Task inputs START
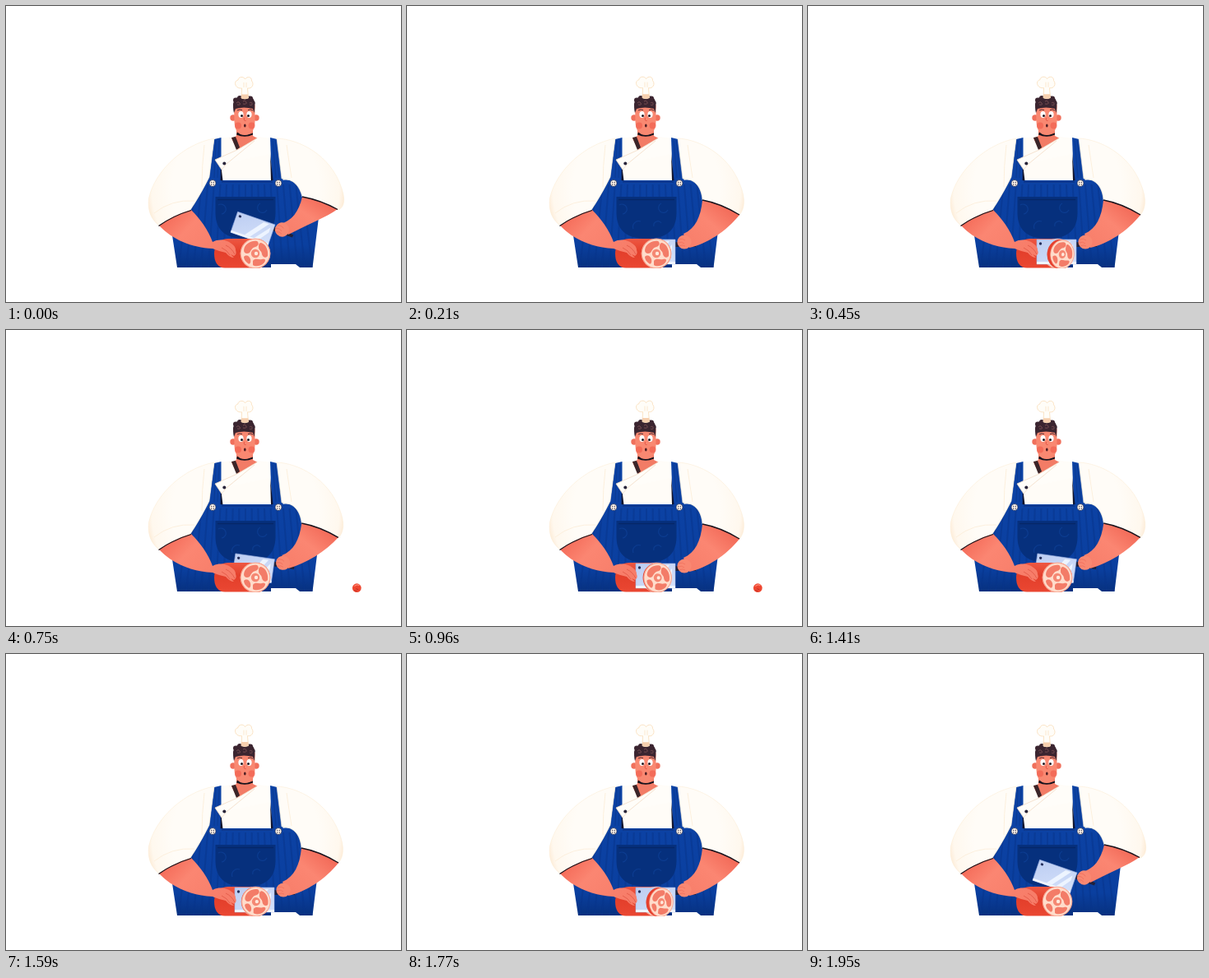
Recreate the animation shown at these times as an HTML page. Size 480 by 360 pixels, loop 1.98 s.

```html
<!DOCTYPE html>
<html lang="en">
<head>
<meta charset="utf-8">
<title>Chef slicing ham</title>
<style>
html, body { margin: 0; width: 100%; height: 100%; overflow: hidden; background: #fff; }
svg { display: block; width: 480px; height: 360px; }
</style>
</head>
<body>
<svg viewBox="0 0 480 360">
  <defs>
    <radialGradient id="cloth" gradientUnits="userSpaceOnUse" cx="291" cy="222" r="124">
      <stop offset=".72" stop-color="#fffcf7"/><stop offset=".92" stop-color="#fff8ee"/><stop offset="1" stop-color="#fce5cb"/>
    </radialGradient>
    <linearGradient id="denim" x1="0" y1="0" x2="0" y2="1">
      <stop offset="0" stop-color="#0c42a4"/><stop offset=".75" stop-color="#0a3f9f"/><stop offset="1" stop-color="#07317f"/>
    </linearGradient>
    <linearGradient id="armL" x1="0" y1="0" x2="1" y2=".6">
      <stop offset="0" stop-color="#f2614f"/><stop offset=".45" stop-color="#fb8672"/><stop offset="1" stop-color="#f77d69"/>
    </linearGradient>
    <linearGradient id="armR" x1="1" y1="0" x2="0" y2="1">
      <stop offset="0" stop-color="#ee5c4b"/><stop offset=".5" stop-color="#fb8672"/><stop offset="1" stop-color="#f77d69"/>
    </linearGradient>
    <linearGradient id="ham" x1="0" y1="0" x2="0" y2="1">
      <stop offset="0" stop-color="#ee5843"/><stop offset=".45" stop-color="#e33f2b"/><stop offset="1" stop-color="#ea4732"/>
    </linearGradient>
    <linearGradient id="steel" x1="0" y1="0" x2="1" y2="1">
      <stop offset="0" stop-color="#bccdf2"/><stop offset="1" stop-color="#d5e1fa"/>
    </linearGradient>
    <clipPath id="table"><path d="M160 60H470V319H160Z"/></clipPath>
    <clipPath id="apronClip"><use href="#apronShape"/></clipPath>
    <g id="cut">
      <circle r="18.300" fill="#f9a894"/>
      <circle r="17.200" fill="#ffdccb"/>
      <path d="M-14-4C-13-12-5-16 2-15C5-13 4-9 0-8C-4-7-5-4-7-1C-10 1-14 0-14-4ZM7-13C13-11 16-4 15 3C13 6 9 5 8 1C8-3 4-4 4-7C4-10 4-13 7-13ZM-14 4C-11 1-7 3-6 7C-5 11-7 14-9 12C-12 10-14 7-14 4ZM-3 9C0 5 4 8 8 7C13 6 13 9 10 12C6 16-1 16-3 14Z" fill="#f37c68"/>
      <circle cx="0" cy="0" r="5.200" fill="#f58873"/>
      <circle cx="1" cy="0" r="2.200" fill="#ffe9dc"/>
    </g>
  </defs>

  <g clip-path="url(#table)">
    <!-- shirt body and neck -->
    <path d="M252 162L274 159H306L330 162L336 216H248Z" fill="#fffcf7"/>
    <path d="M280 148H300V158L306 161L281 175L274 161L280 158Z" fill="#f27c66"/>
    <path d="M274 160L279 159L284 172L280 175Z" fill="#3a2529"/>
    <path d="M281 153.500Q290 159 300 154.500V156.500Q290 161 280 156.500Z" fill="#15131d"/>

    <!-- head -->
    <g id="head">
      <circle cx="276" cy="136" r="3.700" fill="#f0705c"/>
      <circle cx="304" cy="136" r="3.700" fill="#f0705c"/>
      <path d="M277 120H302.500V141C302 151 298 157 290 157C282 157 278 151 277.500 141Z" fill="#f98871"/>
      <circle cx="282" cy="145.500" r="4" fill="#f16150" opacity=".7"/>
      <circle cx="298.500" cy="145.500" r="4" fill="#f16150" opacity=".7"/>
      <path d="M277 130C275 121 276 112 282 111C287 108 294 108 298 111C303 112 303 123 301.500 130L300 125Q289 122 279 125Z" fill="#3b2530"/>
      <g fill="#3b2530">
        <circle cx="279" cy="114.500" r="3"/><circle cx="279" cy="120" r="3"/><circle cx="284" cy="112" r="3"/><circle cx="297" cy="112.500" r="3"/><circle cx="300" cy="118" r="2.700"/>
      </g>
      <path d="M280 118q2-3 4 0t-3 2M288 116q3-2 4 1t-4 2M296 118q3-2 3 1t-3 1" fill="none" stroke="#7a5154" stroke-width=".9"/>
      <ellipse cx="285.500" cy="132" rx="3.100" ry="4" fill="#fff"/>
      <ellipse cx="295.500" cy="132" rx="3.100" ry="4" fill="#fff"/>
      <circle cx="286.500" cy="133.500" r="1.500" fill="#221820"/>
      <circle cx="294.500" cy="133.500" r="1.500" fill="#221820"/>
      <path d="M281 127Q284 125 287 126.500M294 126.500Q297 125 300 127" fill="none" stroke="#3b2530" stroke-width=".9"/>
      <path d="M289.500 136Q288.500 140 291.500 139.500" fill="none" stroke="#e55545" stroke-width="1"/>
      <ellipse cx="290.300" cy="145.500" rx="1.300" ry="2" fill="#4a1c22"/>
      <g id="hat">
        <path d="M286 112L286.500 100C278 101 276 91 282 90C282 86 289 85 290.500 89C293 85 299 86 298.500 91C302 95 299 101 293.500 100L294.500 112Q290 114 286 112Z" fill="#fffdf8" stroke="#fae0bf" stroke-width=".9"/>
        <path d="M286 107.500H294.300L294.500 112Q290 114 286 112Z" fill="#f6cfae"/>
        <path d="M289 93V99M292 93V99" stroke="#fae0bf" stroke-width=".7"/>
      </g>
    </g>

    <!-- dungarees -->
    <path id="apronShape" d="M247 212H336C352 209 362 222 362 240L380 257L372.500 318H357L352 314H322V318H208L202 279L224 248C232 236 239 224 247 208Z" fill="url(#denim)"/>
    <g id="ribs" clip-path="url(#apronClip)" stroke="#08348a" stroke-width="2" opacity=".5"></g>
    <path d="M253 162L261.500 160V214H246Z" fill="#0c42a4"/>
    <path d="M321 160L329.500 162L337 214H323Z" fill="#0c42a4"/>
    <path d="M255 163L253 209M259 163L257 209M324 163L328 209M327 163L332 209" stroke="#0a3a92" stroke-width="1"/>
    <path d="M261 192L260.500 212L263.500 212.500ZM321 180L324.500 212L322 212.500Z" fill="#10142e"/>
    <path d="M254.500 232H327.500V252C327 274 314 283 291 283C268 283 255 274 254.500 252Z" fill="#06307d"/>
    <path d="M257 235.500H325" stroke="#052768" stroke-width="1.500"/>
    <path d="M258 242a6 6 0 1 1 4 11M284 262a7 7 0 0 0-9 9M309 240a6 6 0 1 0 8 8M300 268a5 5 0 0 1 9-4" fill="none" stroke="#0c3c90" stroke-width="1.200"/>
    <path d="M262 214H324" stroke="#0a2f7c" stroke-width="1.200"/>
    <g id="buttons"></g>

    <!-- lapel -->
    <path d="M306 160L281 175L254 187L262 199L272 190L321 180V161Z" fill="#fffdf9"/>
    <path d="M305 161L281 175L254 187L262 199L268 192L302 164" fill="none" stroke="#f3dcc6" stroke-width=".8"/>
    <circle cx="265.300" cy="191.500" r="2" fill="#29253a"/>

    <!-- sleeve on the left -->
    <path d="M253 161C216 168 181 200 173.500 234C172 249 176 259 186 267Q204 254 224 248C232 236 239 224 247 208Z" fill="url(#cloth)" stroke="#fcecd6" stroke-width=".6"/>
    <path d="M241 169Q238 194 238 220M180 252Q201 235 229 237" fill="none" stroke="#fbecd7" stroke-width=".8"/>

    <g id="meat">
      <path d="M303 283H270C258 283 253 292 253 301C253 311 257 318.500 266 318.500H303Z" fill="url(#ham)"/>
      <use href="#cut" x="303" y="301"/>
    </g>
    <g id="knife">
      <path d="M-12 0L14 2V6L-12 6Z" fill="#20213a"/>
      <path d="M-59-3H-11V27H-59Z" fill="url(#steel)" stroke="#9fb4e4" stroke-width=".6"/>
      <path d="M-42 24L-25-1H-18L-35 24ZM-30 24L-15 3V10L-24 24Z" fill="#edf4ff"/>
      <path d="M-59 24H-11V27H-59Z" fill="#f0f5ff"/>
      <circle cx="-54.500" cy="2" r="1.700" fill="#26305c"/>
    </g>
    <g id="slice"></g>

    <!-- arm on the left -->
    <path d="M186 267Q204 254 225 248C237 260 246 273 251 287C258 283 268 284 274 289Q279 292 279 297Q281 302 277 304L273 302L277 306Q272 306 267 300Q258 298 251 295C226 294 202 284 186 267Z" fill="url(#armL)"/>
    <path d="M267 291Q274 294 278 302M262 294Q269 297 272 303" fill="none" stroke="#e45b4a" stroke-width=".9"/>
    <path d="M185.500 267.500Q203 255 225 248.500" fill="none" stroke="#17121c" stroke-width="1.200"/>

    <!-- arm on the right -->
    <path id="sleeve" fill="url(#cloth)" stroke="#fcecd6" stroke-width=".6"/>
    <path d="M341 169Q344 190 347 209" fill="none" stroke="#fbecd7" stroke-width=".8"/>
    <path id="arm" fill="url(#armR)"/>
    <path id="hem" fill="none" stroke="#17121c" stroke-width="1.300"/>
    <g id="hand">
      <circle r="8.600" fill="#f98872"/>
      <path d="M-7-3Q-2-5 1-2M-8 1Q-3-1 0 2M-6 5Q-2 3 1 5" fill="none" stroke="#f0705d" stroke-width=".8"/>
    </g>
  </g>

  <g id="tomato" transform="translate(426.300 313.700)">
    <circle r="5.400" fill="#ee4630"/>
    <path d="M-3-2Q0-5 3-3" fill="none" stroke="#ff8b75" stroke-width="1.200"/>
    <path d="M-1 1L2 2M-3 3L0 4" stroke="#bf2c22" stroke-width="1"/>
  </g>
</svg>
<script>
const LOOP = 1980, CHOP = 660, STEP = 30;
const el = id => document.getElementById(id);

// Phase (ms), then the values at that phase.
const lift = [[0, 1], [90, .25], [180, 0], [510, 0], [540, .2], [600, .9], [630, 1], [660, 1]];
// x, y, half width, half height, tilt, thickness
const fall = [
  [0, 303, 301, 18, 18, 0, 0],
  [240, 303, 301, 18, 18, 0, 0],
  [450, 309, 302, 14.5, 17.5, 7, 4],
  [480, 321, 307, 14, 13, 15, 5],
  [510, 334, 309.5, 18, 6, 9, 5],
  [570, 340, 326, 18, 5, 7, 5],
  [660, 340, 330, 18, 5, 7, 5]
];

// Raised and lowered shapes of the working arm
const poses = {
  sleeve: [
    "M329 161C356 162 395 181 408 222C412 234 412 244 404 248Q382 236 360 232C357 220 350 210 335 210Z",
    "M329 161C354 162 391 180 405 218C411 233 411 246 404 254Q381 240 359 236C358 222 351 210 335 210Z"],
  arm: [
    "M360 232Q382 236 403 247C389 257 366 266 343 278L333 265C347 262 356 250 360 232Z",
    "M359 236Q381 240 404 254C388 274 365 289 343 294L336 277C350 271 357 257 359 236Z"],
  hem: ["M360 232Q382 236 403 247.500", "M359 236Q381 240 404 254"]
};

const mix = (a, b, k) => a + (b - a) * k;

function track(keys, t) {
  let i = 1;
  while (i < keys.length - 1 && keys[i][0] < t) i++;
  const a = keys[i - 1], b = keys[i];
  const k = (t - a[0]) / (b[0] - a[0]);
  return a.slice(1).map((v, j) => mix(v, b[j + 1], k));
}

function mixPath(a, b, k) {
  const ends = b.match(/[\d.]+/g);
  let i = 0;
  return a.replace(/[\d.]+/g, v => mix(+v, +ends[i++], k).toFixed(2));
}

let ribs = "";
for (let x = 210; x < 380; x += 9) {
  const top = 291 + (x - 291) * .85;
  ribs += `<path d="M${top} 217L${x} 318"/>`;
}
el("ribs").innerHTML = ribs;
el("buttons").innerHTML = [251, 331].map(x =>
  `<circle cx="${x}" cy="215.500" r="4" fill="#fff7ed" stroke="#16234f" stroke-width=".7"/>` +
  [-1.3, 1.3].map(d => `<circle cx="${x + d}" cy="214.500" r=".7" fill="#423b4d"/><circle cx="${x + d}" cy="217" r=".7" fill="#423b4d"/>`).join("")
).join("");

function drawSlice(t) {
  const [x, y, rx, ry, tilt, depth] = track(fall, t);
  const flat = t > 465;
  const dx = flat ? 0 : -depth, dy = flat ? depth : 0;
  el("slice").innerHTML =
    `<g transform="translate(${x} ${y}) rotate(${tilt})">` +
    `<ellipse cx="${dx}" cy="${dy}" rx="${rx}" ry="${ry}" fill="#e5412f"/>` +
    `<use href="#cut" transform="scale(${rx / 18} ${ry / 18})"/></g>`;
}

function draw(time) {
  const now = Math.floor(time % LOOP / STEP) * STEP;
  const t = now % CHOP;
  const [up] = track(lift, t);
  const x = mix(337, 335.5, up), y = mix(287, 272, up);
  const tilt = 19 * up ** .6;

  for (const id in poses) el(id).setAttribute("d", mixPath(poses[id][1], poses[id][0], up));
  el("hand").setAttribute("transform", `translate(${x} ${y}) rotate(${tilt})`);
  // The raised blade leans back a little, so it looks shorter.
  el("knife").setAttribute("transform", `translate(${x + up} ${y}) rotate(${tilt}) scale(1 ${1 - .12 * up})`);
  el("hat").setAttribute("transform", `translate(0 ${-.4 * Math.sin(t / CHOP * Math.PI)})`);

  // The blade is in front of the ham only from the finished cut until it is lifted clear.
  const inFront = t >= 270 && t < 600;
  el(inFront ? "slice" : "meat").before(el("knife"));
  drawSlice(t);
  el("tomato").style.display = now >= 660 && now < 1140 ? "" : "none";
}

function tick(time) {
  draw(time);
  requestAnimationFrame(tick);
}
draw(0);
requestAnimationFrame(tick);
</script>
</body>
</html>
```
Task inputs END
Out of the preceding entries, pull each line that contains the word "setAttribute".

  for (const id in poses) el(id).setAttribute("d", mixPath(poses[id][1], poses[id][0], up));
  el("hand").setAttribute("transform", `translate(${x} ${y}) rotate(${tilt})`);
  el("knife").setAttribute("transform", `translate(${x + up} ${y}) rotate(${tilt}) scale(1 ${1 - .12 * up})`);
  el("hat").setAttribute("transform", `translate(0 ${-.4 * Math.sin(t / CHOP * Math.PI)})`);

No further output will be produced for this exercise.